standing; however, the appellate court noted that, should the
action be re-filed by the United States or by individual
plaintiffs with standing, it would be appropriate for the
undersigned to handle the matter. See Disability
Advocates, Inc. v. NY. Coalition for Quality Assisted Living,
Inc., 675 F.3d 149, 162 (2d Cir. 2012) ("We are not
unsympathetic to the concern that our disposition will delay
the resolution of this controversy and impose substantial
burdens and transaction costs on the parties, their counsel,
and the courts. Should that situation arise, we are confident
that the experienced and able district judge, as a
consequence of his familiarity with prior proceedings, can
devise ways to lessen those burdens and facilitate an
appropriate, efficient resolution.").
2013, the United States and private plaintiffs re-filed the
action against the State of New York; Andrew M. Cuomo, in his
official capacity as Governor of the State of New York; DOH
and the Commissioner of DOH; and OMH and the Commissioner of
OMH. See United States v. New York, No. 13-CV-4165
(NGG) (ST)); O'Toole et al. v. Cuomo et al., No.
13-CV-4166 (NGG) (ST) (together with United States v. New
York, "DAI II”). Then-Chief Judge
Carol Bagley Amon assigned the case to the undersigned.

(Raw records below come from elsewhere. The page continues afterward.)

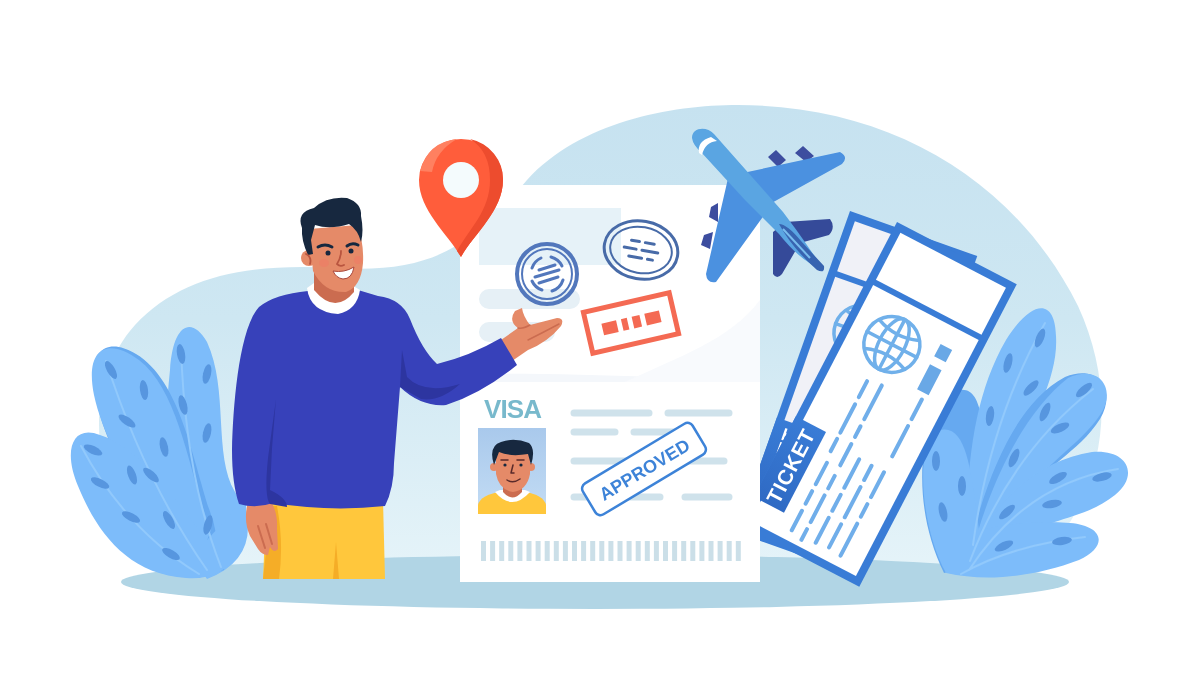
<!DOCTYPE html>
<html lang="en">
<head>
<meta charset="utf-8">
<title>Visa approval and travel tickets</title>
<style>
:root{--sky:#c6e2f0;--sky-light:#e6f4f9;--ground:#b1d5e5;--leaf:#7dbcfa;--leaf-deep:#66a9f0;--leaf-spot:#5796df;--blue:#397cd6;--navy:#3d4d9f;--plane:#5aa5e2;--wing:#4b91e0;--sweater:#3741ba;--sweater-shade:#2d35a0;--yellow:#ffc73c;--yellow-shade:#f5ad27;--skin:#e58a68;--skin-shade:#cb6c50;--hair:#17283f;--red:#ff5d3b;--stamp-red:#f46a53;--line:#cfe2eb;--teal:#78b9cc;--paper:#fff}
html,body{margin:0;background:#fff;overflow:hidden}
svg{display:block;width:1200px;height:691px}
text{font-family:"Liberation Sans",Roboto,sans-serif;font-weight:700}
.leaf{fill:var(--leaf)}.leaf-deep{fill:var(--leaf-deep)}.spots{fill:var(--leaf-spot)}
.stroke{fill:none;stroke-linecap:round;stroke-linejoin:round}
.skin{fill:var(--skin)}.skin-shade{fill:var(--skin-shade)}.hair{fill:var(--hair)}
.back-ticket{--paper:#f0f1f7}
</style>
</head>
<body>
<svg viewBox="0 0 1200 691" role="img" aria-label="Man presenting an approved visa with flight tickets">
<defs>
  <linearGradient id="sky" x1="0" y1="0" x2="0" y2="1"><stop offset="0" stop-color="var(--sky)"/><stop offset=".45" stop-color="#cee7f2"/><stop offset="1" stop-color="var(--sky-light)"/></linearGradient>
  <linearGradient id="portrait-sky" x1="0" y1="0" x2="0" y2="1"><stop offset="0" stop-color="#a9c9ec"/><stop offset="1" stop-color="#c3dcf4"/></linearGradient>
  <linearGradient id="ticket-tab" x1="0" y1="0" x2="0" y2="1"><stop offset="0" stop-color="#397cd6"/><stop offset="1" stop-color="#2f6ac4"/></linearGradient>
  <ellipse id="spot" rx="4" ry="10"/>
  <g id="ticket">
    <rect width="135" height="341" fill="var(--blue)"/>
    <rect x="8" y="8" width="119" height="53" fill="var(--paper)"/>
    <rect x="8" y="67" width="119" height="266" fill="var(--paper)"/>
    <g class="stroke" stroke="#70b0ea" stroke-width="3.5">
      <circle cx="52" cy="111" r="28"/><ellipse cx="52" cy="111" rx="13" ry="28"/>
      <path d="M52 83V139M24 111H80M30 95Q52 104 74 95M30 127Q52 118 74 127"/>
    </g>
    <path d="M95 88h13v14H95zM95 111h13v28H95z" fill="#69a8e6"/>
    <g class="stroke" stroke="#70aeea" stroke-width="4">
      <path d="M47 155v18m0 8v32m0 7v14M62 152v38m0 8v12m0 8v24" />
      <path d="M49 246v24m0 8v14m0 8v22M62 254v14m0 8v30m0 8v12M76 228v32m0 8v18m0 8v28M90 228v16m0 8v34m0 8v26M104 146v22m0 8v34m0 18v28m0 8v14m0 8v36"/>
    </g>
    <path d="M0 219H34V310H0z" fill="url(#ticket-tab)"/>
    <text transform="translate(26 266) rotate(-90)" text-anchor="middle" font-size="21" textLength="80" fill="#fff">TICKET</text>
  </g>
</defs>

<g id="backdrop">
  <path d="M178 580C95 520 72 395 135 325C180 277 245 263 335 268C440 275 478 238 527 180C580 122 670 105 738 105C890 105 1015 180 1078 306C1122 402 1105 505 1022 580Z" fill="url(#sky)"/>
  <ellipse cx="595" cy="582" rx="474" ry="27" fill="var(--ground)"/>
</g>

<g id="plant-left">
  <path class="leaf" d="M207 579C162 520 163 435 170 370C173 323 192 316 207 342C229 390 213 455 235 492L246 510Q257 560 207 579Z"/>
  <path class="leaf-deep" d="M198 578C159 526 110 465 97 403C84 350 106 336 136 354C183 382 194 470 213 520L224 570Z"/>
  <path class="leaf" d="M194 575C155 521 106 452 94 395C84 345 110 338 139 360C181 392 190 480 211 530Z"/>
  <path class="leaf" d="M186 578C126 574 96 530 78 486C63 451 72 424 100 435C145 450 180 506 207 540L230 515Q247 485 246 510C251 548 229 582 186 578Z"/>
  <path class="stroke" d="M181 347Q185 475 221 567M106 361Q144 480 207 570M81 446Q125 529 199 574" stroke="#91c9fc" stroke-width="2"/>
  <g class="spots">
    <use href="#spot" transform="translate(181 354) rotate(-10)"/><use href="#spot" transform="translate(207 374) rotate(12)"/><use href="#spot" transform="translate(183 405) rotate(-14)"/><use href="#spot" transform="translate(207 433) rotate(12)"/>
    <use href="#spot" transform="translate(111 370) rotate(-30)"/><use href="#spot" transform="translate(144 390) rotate(-8)"/><use href="#spot" transform="translate(127 421) rotate(-55)"/><use href="#spot" transform="translate(164 447) rotate(-12)"/><use href="#spot" transform="translate(151 475) rotate(-48)"/>
    <use href="#spot" transform="translate(93 450) rotate(-65)"/><use href="#spot" transform="translate(100 483) rotate(-64)"/><use href="#spot" transform="translate(132 475) rotate(-20)"/><use href="#spot" transform="translate(131 517) rotate(-63)"/><use href="#spot" transform="translate(169 520) rotate(-30)"/><use href="#spot" transform="translate(208 525) rotate(15)"/><use href="#spot" transform="translate(171 554) rotate(-60)"/>
  </g>
</g>

<g id="plant-right">
  <path class="leaf-deep" d="M944 573C908 500 920 409 955 391C985 381 980 430 991 465L998 560Z"/>
  <path class="leaf" d="M967 538C966 463 975 393 1006 340C1031 300 1055 297 1056 336C1059 384 1023 433 1008 482L992 560Z"/>
  <path class="leaf-deep" d="M966 560C985 482 1013 405 1065 377C1099 363 1117 391 1100 419C1072 463 1026 468 995 548Z"/>
  <path class="leaf" d="M970 560C990 480 1025 412 1068 378C1101 363 1117 391 1100 415C1072 456 1024 470 997 548Z"/>
  <path class="leaf" d="M961 574C989 502 1038 460 1092 452C1129 449 1139 476 1115 495C1079 524 1036 516 1005 552Z"/>
  <path class="leaf" d="M946 573C921 529 913 441 940 430C969 423 972 482 979 530Q1024 519 1070 523C1105 526 1108 547 1079 560C1034 577 986 582 946 573Z"/>
  <path class="stroke" d="M1045 323Q990 420 973 545M1093 389Q1011 453 970 561M1118 469Q1026 483 969 570M1085 537Q1012 545 961 574" stroke="#91c9fc" stroke-width="2"/>
  <g class="spots">
    <use href="#spot" transform="translate(1040 338) rotate(22)"/><use href="#spot" transform="translate(1008 363) rotate(14)"/><use href="#spot" transform="translate(1031 388) rotate(45)"/><use href="#spot" transform="translate(990 416) rotate(8)"/>
    <use href="#spot" transform="translate(1084 390) rotate(50)"/><use href="#spot" transform="translate(1045 412) rotate(24)"/><use href="#spot" transform="translate(1060 428) rotate(66)"/><use href="#spot" transform="translate(1014 458) rotate(24)"/>
    <use href="#spot" transform="translate(1102 477) rotate(75)"/><use href="#spot" transform="translate(1058 478) rotate(60)"/><use href="#spot" transform="translate(1052 504) rotate(80)"/><use href="#spot" transform="translate(1007 512) rotate(48)"/>
    <use href="#spot" transform="translate(1062 541) rotate(82)"/><use href="#spot" transform="translate(1004 546) rotate(65)"/><use href="#spot" transform="translate(936 461)"/><use href="#spot" transform="translate(943 512) rotate(-12)"/><use href="#spot" transform="translate(962 486)"/>
  </g>
</g>

<g id="tickets">
  <use class="back-ticket" href="#ticket" transform="translate(850 211) rotate(19.5)"/>
  <use href="#ticket" transform="translate(897 222) rotate(27.5)"/>
</g>

<g id="visa-page">
  <rect x="460" y="185" width="300" height="397" fill="#fff"/>
  <path d="M479 208H621V265H479Z" fill="#e6f2f8"/>
  <path d="M460 382H760V372C660 384 560 368 460 376Z" fill="#f4f7fb"/>
  <path d="M760 300C730 340 680 356 625 382H760Z" fill="#f8fafd"/>
  <path class="stroke" d="M489 299H570M489 332H545" stroke="#e6f0f6" stroke-width="20"/>
  <text x="484" y="418" font-size="26" textLength="58" fill="var(--teal)">VISA</text>
  <path class="stroke" d="M574 413H649M668 413H729M574 432H615M634 432H676M574 461H642M662 461H724M574 497H660M685 497H729" stroke="var(--line)" stroke-width="7"/>
  <path d="M481 551H742" stroke="#cbdfe8" stroke-width="20" stroke-dasharray="5 4.1"/>
</g>

<g id="portrait">
  <rect x="478" y="428" width="68" height="86" fill="url(#portrait-sky)"/>
  <path d="M478 514V505Q480 495 503 491H522Q544 495 546 505V514Z" fill="var(--yellow)"/>
  <path d="M495 492Q512 512 530 492L525 490H500Z" fill="#fff"/>
  <path class="skin-shade" d="M503 478H522V492Q512 503 503 492Z"/>
  <circle class="skin" cx="494" cy="467" r="4"/><circle class="skin" cx="531" cy="467" r="4"/>
  <path class="skin" d="M496 451H530V474Q527 490 513 492Q499 490 496 474Z"/>
  <path class="hair" d="M494 465Q488 446 501 442Q514 437 529 443Q536 449 531 465L528 454Q510 457 499 452Z"/>
  <path class="stroke" d="M501 460H508M517 460H524M513 465L511 473H514M507 480Q513 484 520 479" stroke="#5a2a2a" stroke-width="1.5"/>
  <circle class="hair" cx="505" cy="465" r="1.6"/><circle class="hair" cx="521" cy="465" r="1.6"/>
</g>

<g id="stamps">
  <g class="stroke" stroke="#5277bc">
    <circle cx="547" cy="274" r="30" stroke-width="4"/><circle cx="547" cy="274" r="25" stroke-width="2"/>
    <path d="M532 268A17 17 0 0 1 541 258M551 257A17 17 0 0 1 562 266M563 280A17 17 0 0 1 552 291M542 290A17 17 0 0 1 532 281M539 270L555 265M535 277L559 270M539 283L558 277" stroke-width="3"/>
    <g transform="translate(641 250) rotate(10)" stroke="#486ba8"><ellipse rx="37" ry="29" stroke-width="3"/><ellipse rx="31" ry="23" stroke-width="2"/><path d="M-11-8H-3M3-8H12M-17 0H-5M1 0H17M-11 8H2M8 8H13" stroke-width="3"/></g>
  </g>
  <g transform="translate(631 323) rotate(-13)">
    <rect x="-44" y="-21" width="88" height="42" fill="none" stroke="var(--stamp-red)" stroke-width="5"/>
    <path d="M-29-6h15v12h-15zM-9-6h6v12h-6zM2-6h8v12H2zM15-6h15v12H15z" fill="var(--stamp-red)"/>
  </g>
  <g transform="translate(644 469) rotate(-31)">
    <rect x="-64" y="-18" width="128" height="36" rx="6" fill="#fff" stroke="#3d83d8" stroke-width="2.5"/>
    <text x="0" y="7" text-anchor="middle" font-size="18" textLength="102" fill="#3d83d8">APPROVED</text>
  </g>
</g>

<g id="location-pin">
  <path d="M461 257C449 235 419 211 419 180A42 41 0 0 1 503 180C503 211 473 235 461 257Z" fill="var(--red)"/>
  <path d="M470 139A42 41 0 0 1 503 180C503 211 473 235 461 257L457 251C469 229 490 211 490 180Q490 151 470 139Z" fill="#ed4c2e"/>
  <path d="M420 171Q428 142 457 139Q436 151 432 172Z" fill="#ff8060"/>
  <circle cx="461" cy="180" r="18" fill="#f4fbfd"/>
</g>

<g id="airplane">
  <path d="M768 157L776 150L786 160L778 167ZM795 153L803 146L814 156L806 162ZM718 203L711 207L709 217L718 222ZM713 232L704 235L701 245L710 249Z" fill="var(--navy)"/>
  <path d="M785 222L830 219Q836 227 829 235L800 243L782 274Q777 280 773 274V232Z" fill="#354a99"/>
  <path d="M738 174L840 152Q849 157 842 164L768 205ZM729 174L706 274Q707 284 716 282L767 211Z" fill="var(--wing)"/>
  <path d="M692 138C692 127 707 126 714 134L783 212C799 233 814 255 824 270Q802 263 779 234L745 200L701 152Q693 145 692 138Z" fill="var(--plane)"/>
  <path d="M699 153Q697 141 711 137L717 141Q705 142 702 155Z" fill="#fff"/>
  <path d="M779 224Q787 224 801 241L824 266Q825 274 817 270Q792 248 779 224Z" fill="#3864b0"/>
  <path d="M783 229L810 258" stroke="#79bced" stroke-width="2"/>
</g>

<g id="man">
  <path d="M271 500H383L385 579H263L266 510Z" fill="var(--yellow)"/>
  <path d="M263 579L271 506H277Q284 543 279 579ZM333 579L336 542L339 579Z" fill="var(--yellow-shade)"/>
  <path class="skin" d="M248 502L270 500Q278 512 277 529L278 549Q274 554 270 547L268 555Q262 555 258 549L250 536Q243 520 248 502Z"/>
  <path class="stroke" d="M258 526L265 548M266 524L272 544" stroke="var(--skin-shade)" stroke-width="2"/>
  <path class="skin" d="M501 340L518 328Q508 321 515 311L522 308Q523 316 530 325L557 318Q565 318 561 326Q548 342 528 350L512 361Z"/>
  <path class="stroke" d="M530 325Q523 329 518 328M528 340Q544 332 559 324" stroke="var(--skin-shade)" stroke-width="1.5"/>
  <path d="M308 291Q275 294 259 307C239 329 233 405 232 450Q232 484 239 504Q256 509 273 503Q330 512 385 506Q394 488 394 463L400 387Q421 407 446 405Q481 394 517 365L501 338Q470 356 437 364Q422 350 410 319Q402 299 378 296L358 290Z" fill="var(--sweater)"/>
  <path d="M276 399L272 448L270 490Q287 498 287 507L270 504Q264 497 268 458ZM400 387L402 350L407 377Q424 395 460 384Q440 402 421 399Z" fill="var(--sweater-shade)"/>
  <path d="M307 288Q310 312 338 314Q357 310 360 290L350 284L314 283Z" fill="#fff"/>
  <path class="skin-shade" d="M314 270H354V292Q335 315 314 290Z"/>
  <circle class="skin" cx="309" cy="258" r="8"/>
  <path class="skin" d="M309 229L357 225Q364 242 363 263Q361 287 346 292Q324 293 313 271Z"/>
  <path class="hair" d="M308 255Q301 240 302 228Q296 212 314 208Q327 196 347 198Q362 203 361 216Q364 231 361 242Q358 230 349 224Q330 230 315 225L311 240L313 254Z"/>
  <path class="stroke" d="M318 247Q325 243 332 247M347 246Q352 242 358 245" stroke="var(--hair)" stroke-width="3"/>
  <circle class="hair" cx="328" cy="253" r="2.5"/><circle class="hair" cx="351" cy="251" r="2.5"/>
  <path class="stroke" d="M341 251Q341 258 337 264Q340 267 344 265M306 254Q312 257 310 264" stroke="#b9553f" stroke-width="1.8"/>
  <ellipse cx="324" cy="263" rx="5" ry="4" fill="#ee7b66" opacity=".6"/><ellipse cx="358" cy="260" rx="4" ry="4" fill="#ee7b66" opacity=".6"/>
  <path d="M333 271Q344 273 354 267Q352 279 343 279Q336 278 333 271Z" fill="#fff" stroke="#a9483c"/>
</g>
</svg>
</body>
</html>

(Order Reassigning Case (DAI II Dkt. 4).) Shortly
thereafter, the court certified the class of private
plaintiffs (collectively, the "DAI Class" and
individually, the "DAI Class Members"), and the
parties entered into a settlement agreement (the
"Settlement Agreement"). (See Nov. 20, 2013, Order
(Class Dkt. 23); Proposed Stip. & Order of Settlement
(DAI II Dkt. 5).) After two separate revisions of
the proposed settlement and after conducting a fairness
hearing on the proposed settlement, the court so-ordered the
Settlement Agreement. (See Oct. 10, 2013, Order (Class Dkt.
12); Mar. 17, 2014, Order (Class Dkt. 59).) The court
continues to oversee implementation of the Settlement
Agreement, meeting with the parties at least quarterly to
discuss their progress towards the goals outlined in the
agreement. (See 2d Am. Stip. & Order of Settlement
("2d Am. Settlement") (DAI II Diet. 112).)
adult homes did not participate in DAII and they are
not parties to DAI II or signatories to the
Settlement Agreement. Notwithstanding, in the course of
adjudicating these cases, as well as the instant case, the
court has become familiar with the practices of the adult
homes and their counsel. The undersigned's opinions-or,
more aptly put, perceived opinions- of the adult homes are
based on facts developed in the course of DAII,
DAI II, and this case, rather than any extrajudicial
undersigned has reviewed Plaintiffs' allegations and
determines that there is no basis for recusal,
Plaintiffs' claim under 28 U.S.C. § 455(a) fails as
"a reasonable person, knowing all the facts, would [not]
reasonably question the judge's impartiality."
Yousef, 327 F.3d at 169 (2d Cir. 2003). Because
Plaintiffs cannot sustain their claim under Section 455(a),
their arguments for disqualification under the Due Process
Clause and Canon 3C of the Code of Conduct also fail. See
supra Sections I.B.-C. Accordingly, Plaintiffs'
Motion is denied.
The Undersigned's Remarks ...